Experimental reduction in placental growth often leads to increased placental efficiency measured as grams of fetus produced per gram of placenta, although little is known about the mechanisms involved. This study tested the hypothesis that the smallest placenta within a litter is the most efficient at supporting fetal growth by examining the natural intra-litter variation in placental nutrient transfer capacity in normal pregnant mice. The morphology, nutrient transfer and expression of key growth and nutrient supply genes (Igf2P0, Grb10, Slc2a1, Slc2a3, Slc38a1, Slc38a2 and Slc38a4) were compared in the lightest and heaviest placentas of a litter at days 16 and 19 of pregnancy, when mouse fetuses are growing most rapidly in absolute terms. The data show that there are morphological and functional adaptations in the lightest placenta within a litter, which increase active transport of amino acids per gram of placenta and maintain normal fetal growth close to term, despite the reduced placental mass. The specific placental adaptations differ with age.
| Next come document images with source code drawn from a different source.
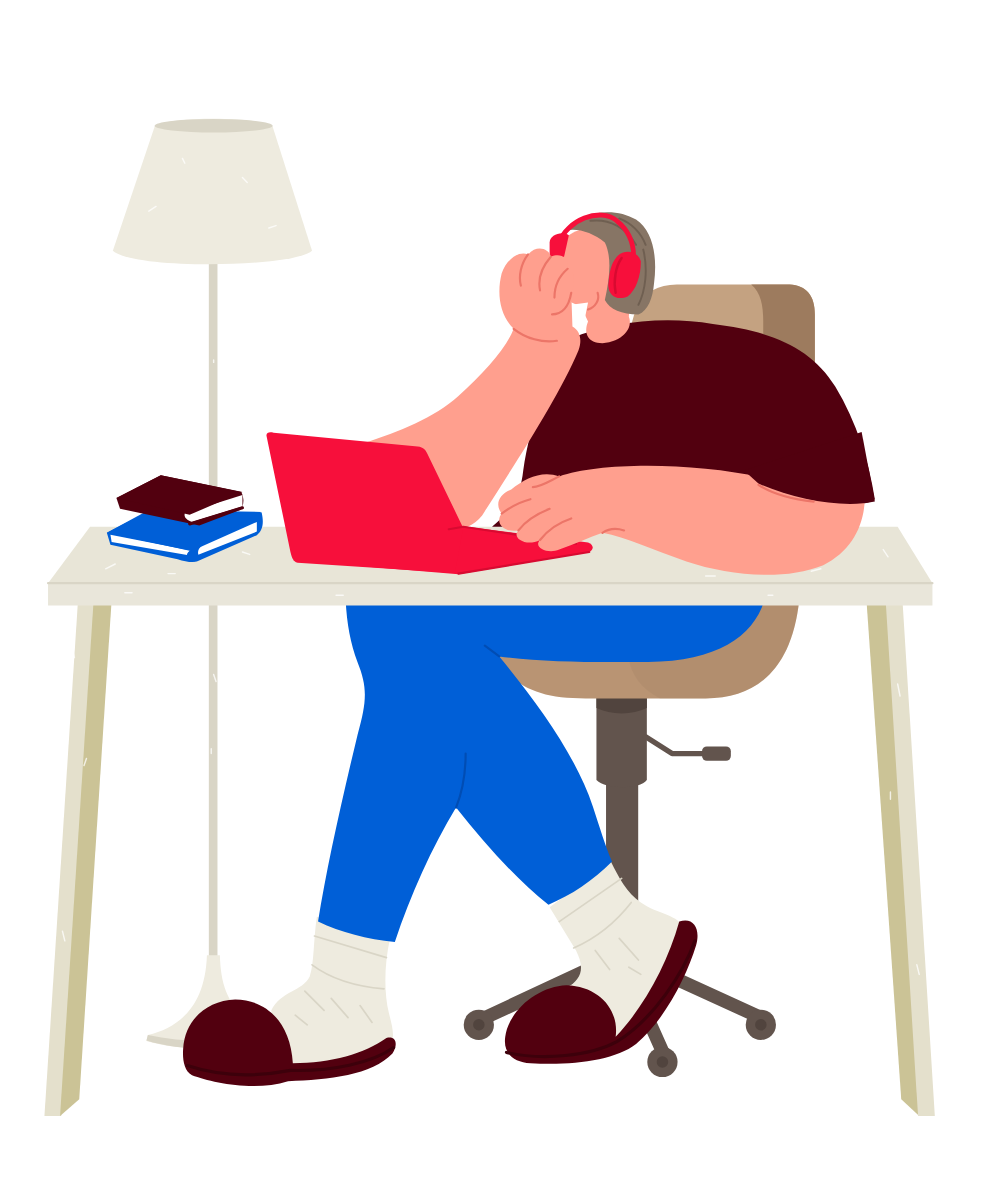
<!DOCTYPE html>
<html lang="en">
<head>
<meta charset="utf-8">
<title>Tired at the desk</title>
<style>
:root{
  --paper:#fff; --cream:#eeebdf; --cream-shade:#d9d5c6; --desk:#e8e5d7; --desk-edge:#e9e6da;
  --olive:#cbc396; --leg-light:#e4e0cc; --maroon:#52000f; --maroon-deep:#3d000b; --red:#f70f3b; --red-deep:#d80a31;
  --blue:#005fd7; --blue-deep:#004db4; --skin:#ff9f8e; --skin-line:#ec7568; --hair:#877565; --hair-dark:#6f5f51;
  --chair:#c4a281; --chair-side:#9d7b5e; --seat:#b99473; --metal:#62544d; --metal-dark:#51443e;
}
html,body{margin:0;background:var(--paper);overflow:hidden}
.illustration{display:block;width:986px;height:1200px}
.cream{fill:var(--cream)} .cream-shade{fill:var(--cream-shade)} .paper{fill:var(--paper)}
.maroon{fill:var(--maroon)} .red{fill:var(--red)} .blue{fill:var(--blue)} .skin{fill:var(--skin)}
.metal{fill:var(--metal)} .metal-dark{fill:var(--metal-dark)} .chair{fill:var(--chair)} .chair-side{fill:var(--chair-side)}
.line{fill:none;stroke-linecap:round;stroke-linejoin:round}
.skin-line{stroke:var(--skin-line);stroke-width:.9}
.knit{stroke:var(--cream-shade);stroke-width:.7}
.fleck{stroke:var(--paper);stroke-width:.6;opacity:.75}
</style>
</head>
<body>
<svg class="illustration" viewBox="0 0 410.8 500" role="img" aria-label="A tired person in headphones leans on one hand at a desk with a red laptop, books and a floor lamp">
  <defs>
    <g id="caster"><circle r="6.3" class="metal"/><circle r="2.4" class="metal-dark"/></g>
  </defs>

  <g id="floor-lamp">
    <path class="cream-shade" d="M87 108h3.6v294H87z"/>
    <path class="cream" d="M86.2 398h5.4c.4 14 4 23 17 30l1 6c-14 4.500-36 3.500-48.600-.3l.6-2.400C75 428 85.500 419 86.200 398z"/>
    <path class="cream-shade" d="M61 433.500c14 4.500 36 4.500 48.600.4l-.6-2.400c-14 3-33 3-47.400-.2z"/>
    <path class="cream" d="M64.500 52.500C71 48.500 107 48.500 113.500 52.500L130 104.500C122 111.500 56 112.500 47 104.500z"/>
    <ellipse class="cream-shade" cx="89" cy="52.400" rx="24.600" ry="2.800"/>
    <path class="line fleck" d="M89 150v1M88 205v3M89 281l1 3M88 312v2M62 88l3-2M101 74l2 2M112 95l3-1M76 66l1 2"/>
  </g>

  <g id="office-chair">
    <g id="chair-base">
      <path class="line" stroke="var(--metal)" stroke-width="5.600" d="M258 398L200 425M260 398L317 424M259 400L276 438"/>
      <use href="#caster" x="199.500" y="427"/>
      <use href="#caster" x="317" y="427"/>
      <use href="#caster" x="276" y="442.500"/>
      <path class="metal" d="M252.500 325h13.400v75c-3 4-10 4-13.400 0z"/>
      <path class="metal" d="M248.500 289h21v36c-3 4-17 4-21 0z"/>
      <path class="metal-dark" d="M248.500 289h21v6c-6 3-15 3-21 0z"/>
      <path class="line" stroke="var(--metal)" stroke-width="2.200" d="M269 307l11 7h16"/>
      <rect class="metal" x="292.500" y="311" width="12" height="6" rx="2"/>
    </g>
    <path id="seat" fill="var(--seat)" d="M205 274C216 287 225 291 244 291H294C316 291 330 278 333 250H240z"/>
    <path class="chair-side" d="M262 274.500C263 281 267 287 275 291H294C316 291 330 278 333 250H318C306 268 286 274 262 274.500z" opacity=".22"/>
    <path class="chair" d="M262 150C262 130 266 119 282 118.500H329C336 119 339.500 123 339.500 131V222H262z"/>
    <path class="chair-side" d="M313 118.500H329C336 119 339.500 123 339.500 131V200H318V134C318 127 317 122 313 118.500z"/>
  </g>

  <g id="lower-body">
    <g id="right-foot">
      <path class="cream" d="M229 378L254.500 359C258 366 261 372 267 376C274 381 283 381 285 387C286 396 274 421 262 435C250 437 237 426 236 412C242 408 244 404 240 396z"/>
      <path class="line knit" d="M233 384L259 366M239 395C248 391 256 385 263 376M248 396l6 8M258 391l8 9M262 403l5 3"/>
      <path class="maroon" d="M283 384C289 382 292 387 290 394C286 407 277 425 265 435C256 442 238 444 221 443C214 442.500 209.500 439 210.500 432C212 421 224 411 236 410.500C250 411 258 421 256.500 432C268 420 278 402 283 384z"/>
      <path class="line" stroke="var(--maroon-deep)" stroke-width="1.300" d="M211 438.500C226 442 246 440 257 434C272 425 285 405 289.500 392"/>
    </g>
    <g id="left-foot">
      <path class="cream" d="M132 382L162.500 391C160 402 160 414 162 422C163.500 428 165 433 162 437C150 445 134 447 119 446L113 421C117 413 126 413 129 407C131 401 130.500 392 132 382z"/>
      <path class="line knit" d="M131 390L161 399M130 402C138 408 148 411 160 412M127 413l8 8M138 416l7 8M150 419l5 7M123 423l5 4"/>
      <path class="maroon" d="M76.300 437C77 425 86 417 98 416.500C111 416.500 121 426 122 443C138 443 152 439 161 432.500C165 431.500 166 435 163.500 439C155 448 137 450 120 450.500C106 455 88 451 80 448C76.500 446 76 441 76.300 437z"/>
      <path class="line" stroke="var(--maroon-deep)" stroke-width="1.300" d="M78 444C93 449 108 448.500 121 446C138 446.500 155 443 164 436.500"/>
    </g>
    <path id="trousers" class="blue" d="M144 250H318.500C314 265 299 275.500 270 275.800C247 276 226 276 208 273.500C224 293 240 315 247 336C250 345 252 352 255 359C247 367 238 373 228.500 377C216 367 203 353 190 336.500C180 353 171 373 164.500 392.500C153 391.500 142 388.500 132.500 384C136 362 142 335 149 306C153 292 153 286 149 276C146 268 144.500 260 144 250z"/>
    <path class="line" stroke="var(--blue-deep)" stroke-width=".9" d="M190 336.500C193 329 194 321 194 314M208 273.500L202 269"/>
  </g>

  <g id="desk">
    <path fill="var(--leg-light)" d="M32.500 250H40L25.500 465H18.500z"/>
    <path fill="var(--olive)" d="M39 250H46.500L33 458L25 465z"/>
    <path fill="var(--olive)" d="M361 250H370L383 465L375.500 458z"/>
    <path fill="var(--leg-light)" d="M369 250H376L389.500 465H382.500z"/>
    <path fill="var(--desk)" d="M37.500 219.500H374L388.500 243H20z"/>
    <path fill="var(--desk-edge)" d="M20 243H388.500V252.300H20z"/>
    <path class="line" stroke="var(--cream-shade)" stroke-width=".9" d="M20 243H388.500"/>
    <path class="line fleck" d="M44 237l4-2M70 239h3M101 230l3 1M294 240h4M338 238l4-1M368 229l2 3M30 270l1 4M36 316l-1 3M26 388l1 4M374 285l1 5M371 330v3M382 402l1 4M140 248h3M320 248h2M52 247h3"/>
  </g>

  <g id="books">
    <path class="blue" d="M44.500 222L62 213L109 213.500C110 218 109.500 221 107 223L82 234C80 234.500 77 234 74 233L46 227z"/>
    <path class="paper" d="M46 222.800L80 229.500L107 217.500V221.500L81 231.800L46.500 225.800z"/>
    <path class="blue" d="M44.500 222L62 212.500L109 213.300L80 229.700z"/>
    <path class="blue" d="M79 229.500L84 227.500C82 229 82 231.500 84 232.800L81 234C77.500 233.500 77 231 79 229.500z"/>
    <path class="maroon" d="M48.500 207.500L67 198L100.500 205C102 208 101.500 211 100 212.500L83 219L50 212z"/>
    <path class="paper" d="M77 213.800L101 206.300V211L80 217.500C77.500 216.500 76.500 215.500 77 213.800z"/>
    <path class="maroon" d="M48.500 207.500L67 198L101 205L79 214.500z"/>
    <path class="line" stroke="var(--maroon)" stroke-width="1.300" d="M79 218.300L101 211.600"/>
  </g>

  <g id="upper-body">
    <path id="shirt" class="maroon" d="M205 219.500C214 212 217 205 218 196C221 176 228 156 238 141C254 134 277 131.500 297 135C322 138 338 145 348 161C357 176 362 192 364.500 208C360 212 338 211 318 205L262 219.500z"/>

    <g id="head">
      <path class="skin" d="M239 121L263 118L262 132C264 137 259 142.500 251 143C245 143 243 139 245 134z"/>
      <path class="skin" d="M231 106C234 98 242 93 252 96L264 104C265 115 261 125 253 128C243 130 232 125 230 117z"/>
      <path class="paper" d="M238 127L245 126L243 136L237 139z"/>
      <path fill="var(--hair)" d="M236 96C242 88 256 86 265 91.500C272 96 274 107 272.500 118C272 124 270 129.500 266 131C259 131 254 129 252 125C254 116 255 107 252 101C247 97 241 95 236 96z"/>
      <path class="line" stroke="var(--hair-dark)" stroke-width=".8" d="M246 92C254 91 261 95 265 102M268 104C270 112 269 121 266 127M258 91C263 93 267 97 269 102"/>
      <path class="line" stroke="var(--red)" stroke-width="2" d="M233 101C236 92 250 86 257 92C262 96 264 101 264 107"/>
      <path class="red" d="M229 101C229 98 234 96 237 98L235 107L229 108z"/>
      <path class="red" d="M257 107C260 103.500 266 104.500 267 109C267 115 265 121 261.500 123.500C257 125.500 253 123 253.500 118C254 113 254.500 110 257 107z"/>
      <path class="line" stroke="var(--red-deep)" stroke-width="1" d="M259 107.500C256.500 111 255.500 117 256.500 122"/>
      <path class="line skin-line" d="M249 122C250 125 248 128 245 129"/>
    </g>

    <g id="propping-arm">
      <path class="skin" d="M152 184.500C166 180 181 174 191 165C202 155 211 145 214 137C208 131 207 122 209 114C211 108 216 104.500 220 106C224 101.500 229 104 229.500 107C234 105 237.500 108 236.500 112C240 113 239.500 118 238 122L238.500 136C242 138 242.500 142 241 146C233 165 216 191 202 213C198 220 190 222 185 219L152 196z"/>
      <path class="line skin-line" d="M220 106C217 110 216 115 217 119M229.500 107C226 111 224 116 225 121M236.500 112C233 115 231 119 231 124M238 122C237 128 234 131 230 131M214 137C219 141 226 143 232 142"/>
    </g>

    <g id="laptop">
      <path class="red" d="M122 233.500L187 218.500L245 226C247.500 227 247.500 229 245.500 230L191 239.300z"/>
      <path class="red" d="M111 181.500C111 180 112.500 180 114 180.300L174 186C176.500 186.300 177.500 187.500 178.500 190L193 220L189.500 238.800L124 234.500C122 234 121.500 232 121 230z"/>
      <path class="line" stroke="var(--red-deep)" stroke-width=".9" d="M187 220.500L193 219.500L240 226.500M191 239L245.500 230"/>
    </g>

    <g id="resting-arm">
      <path class="skin" d="M233 198.500C250 192.500 288 192.500 318 199C336 198 352 196.500 359.500 197.500C362.500 213 358 228 343 235.500C327 242 304 240 286 234C272 229 261 224 251 222C245 224 239 227 233 229C228 231 222 228 225 225C219 228 213 224 216 221C210 222 206 218 209 214C206 210 208 206 213 204C219 199 226 196 233 198.500z"/>
      <path class="maroon" d="M310 196L359 180L364.500 209C351 212 331 208 316 201.500z"/>
      <path class="line skin-line" d="M209 214C213 211 217 209 221 208M216 221C219 217 224 214 229 212M225 225C228 221 232 218 238 216M233 198.500C228 201 225 203 222 203M251 222C254 220 257 220 260 221M316 202C322 206 330 208 339 209"/>
    </g>
  </g>
</svg>
</body>
</html>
At E16, they are primarily morphological with an increase in the volume fraction of the labyrinthine zone responsible for nutrient exchange, whereas at E19 they are more functional with up-regulated placental expression of the glucose transporter gene, Slc2a1/GLUT1 and one isoform the System A family of amino acid transporters, Slc38a2/SNAT2. Thus, this adaptability in placental phenotype provides a functional reserve capacity for maximizing fetal growth during late gestation when placental growth is compromised.
Keywords / Materials (for Non-textual outputs)
- MOUSE PLACENTA
- DEVELOPMENTAL ORIGINS
- INTRAUTERINE GROWTH
- IMPRINTED GENES